(Image credit: Nicholas Sutrich / Android Central)

As you can see, Fitbit makes a lot of great fitness trackers/smartwatches, but each has its strengths and weaknesses. 

The Pixel Watch 2 and Fitbit Sense 2 are both on our list of the best Android smartwatches, but have very different focuses despite their shared health sensor suite — and only the Sense 2 will work for folks that don't want to tie themselves to Android specifically. The Pixel Watch 2 is an exciting device that doesn't limit you to just fitness software; the Sense 2 keeps things focused on Fitbit software alone, for better or worse.

The Fitbit Charge 6 also makes a case to be the best Fitbit in 2024, simply because it costs half as much as either device, while offering much of the same fitness software and health sensors. If you're going to pay regularly for Fitbit Premium, it makes sense to start with a more affordable option so you have money left over for it down the line. That said, the Sense 2's twice-as-bright display and the Pixel Watch 2's apps make them appealing enough to spend extra. 

Andrew Myrick
Senior Editor - Chromebooks, tablets, and wearables

Andrew Myrick is a Senior Editor at Android Central.

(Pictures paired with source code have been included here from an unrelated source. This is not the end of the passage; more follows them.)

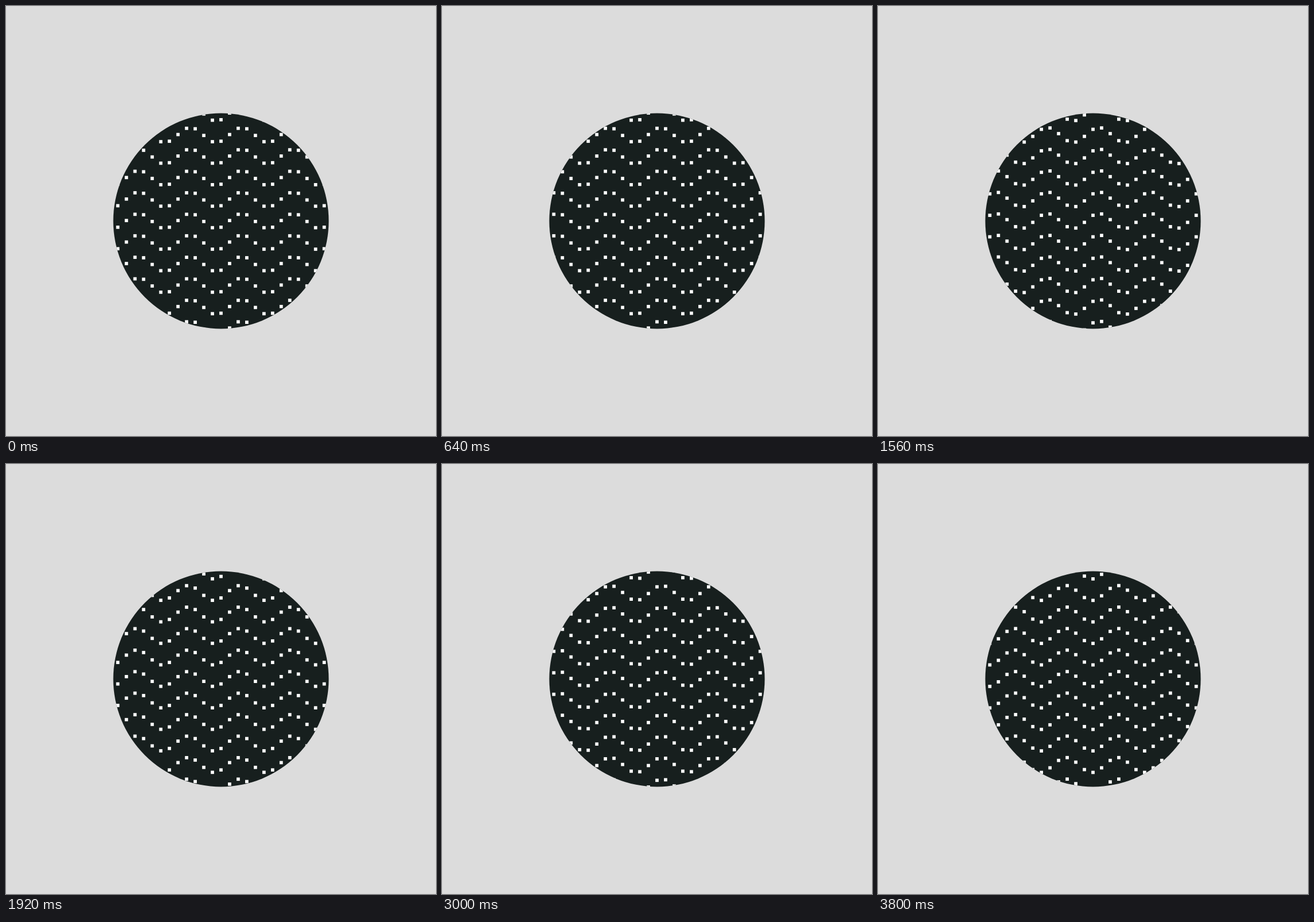
Write an HTML page with a canvas that moves like this. It is 748x748 px and loops after 3.84 s.

```html
<!DOCTYPE html>
<html lang="en">
<head>
<meta charset="utf-8">
<title>Wave of dots</title>
<style>
  html, body { margin: 0; width: 100%; height: 100%; overflow: hidden; background: #dcdcdc; }
  canvas { display: block; }
</style>
</head>
<body>
<canvas id="stage" width="748" height="748"></canvas>
<script>
const ctx = document.getElementById('stage').getContext('2d');
const SIZE = 748, CENTER = SIZE / 2, RADIUS = 187.4;
const COLUMN = SIZE / 50, ROW = SIZE / 20;
const DOT = 5.7, AMPLITUDE = 13;
const LOOP = 3840, STEP = 40;

// The wave drifts left, turns, then runs right: [step, phase in degrees]
const path = [[0, 326.4], [16, 206.4], [27, 156.6], [48, 311.4], [60, 446.4], [75, 574.2], [95, 712.2]];

const last = path.length - 1;
const speed = i => (path[i + 1][1] - path[i][1]) / (path[i + 1][0] - path[i][0]);

function tangent(i) {
  if (i === 0) return 2 * speed(0) - tangent(1);
  if (i === last) return 2 * speed(last - 1) - tangent(last - 1);
  const before = path[i][0] - path[i - 1][0];
  const after = path[i + 1][0] - path[i][0];
  return (speed(i - 1) * after + speed(i) * before) / (before + after);
}

// Cubic Hermite interpolation along the path
function phaseAt(step) {
  let i = 0;
  while (i < last - 1 && step >= path[i + 1][0]) i++;
  const [start, from] = path[i], [end, to] = path[i + 1];
  const span = end - start, s = (step - start) / span, r = 1 - s;
  return from + (to - from) * s * s * (3 - 2 * s)
    + span * s * r * (r * tangent(i) - s * tangent(i + 1));
}

function draw(ms) {
  const phase = phaseAt(Math.floor((ms % LOOP) / STEP));
  ctx.fillStyle = '#dcdcdc';
  ctx.fillRect(0, 0, SIZE, SIZE);

  ctx.save();
  ctx.beginPath();
  ctx.arc(CENTER, CENTER, RADIUS, 0, Math.PI * 2);
  ctx.fillStyle = '#171f1e';
  ctx.fill();
  ctx.clip();
  ctx.fillStyle = '#fff';
  for (let col = -13; col <= 13; col++) {
    const x = CENTER + col * COLUMN;
    const lift = AMPLITUDE * Math.cos((col * 60 - phase) * Math.PI / 180);
    for (let row = -6; row <= 6; row++) {
      const y = CENTER + row * ROW + lift;
      ctx.fillRect(x - DOT / 2, y - DOT / 2, DOT, DOT);
    }
  }
  ctx.restore();
}

const began = performance.now();
function tick() {
  draw(performance.now() - began);
  requestAnimationFrame(tick);
}
tick();
</script>
</body>
</html>
```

He enjoys everything to do with technology, including tablets, smartphones, and everything in between. Perhaps his favorite past-time is collecting different headphones, even if they all end up in the same drawer.

With contributions from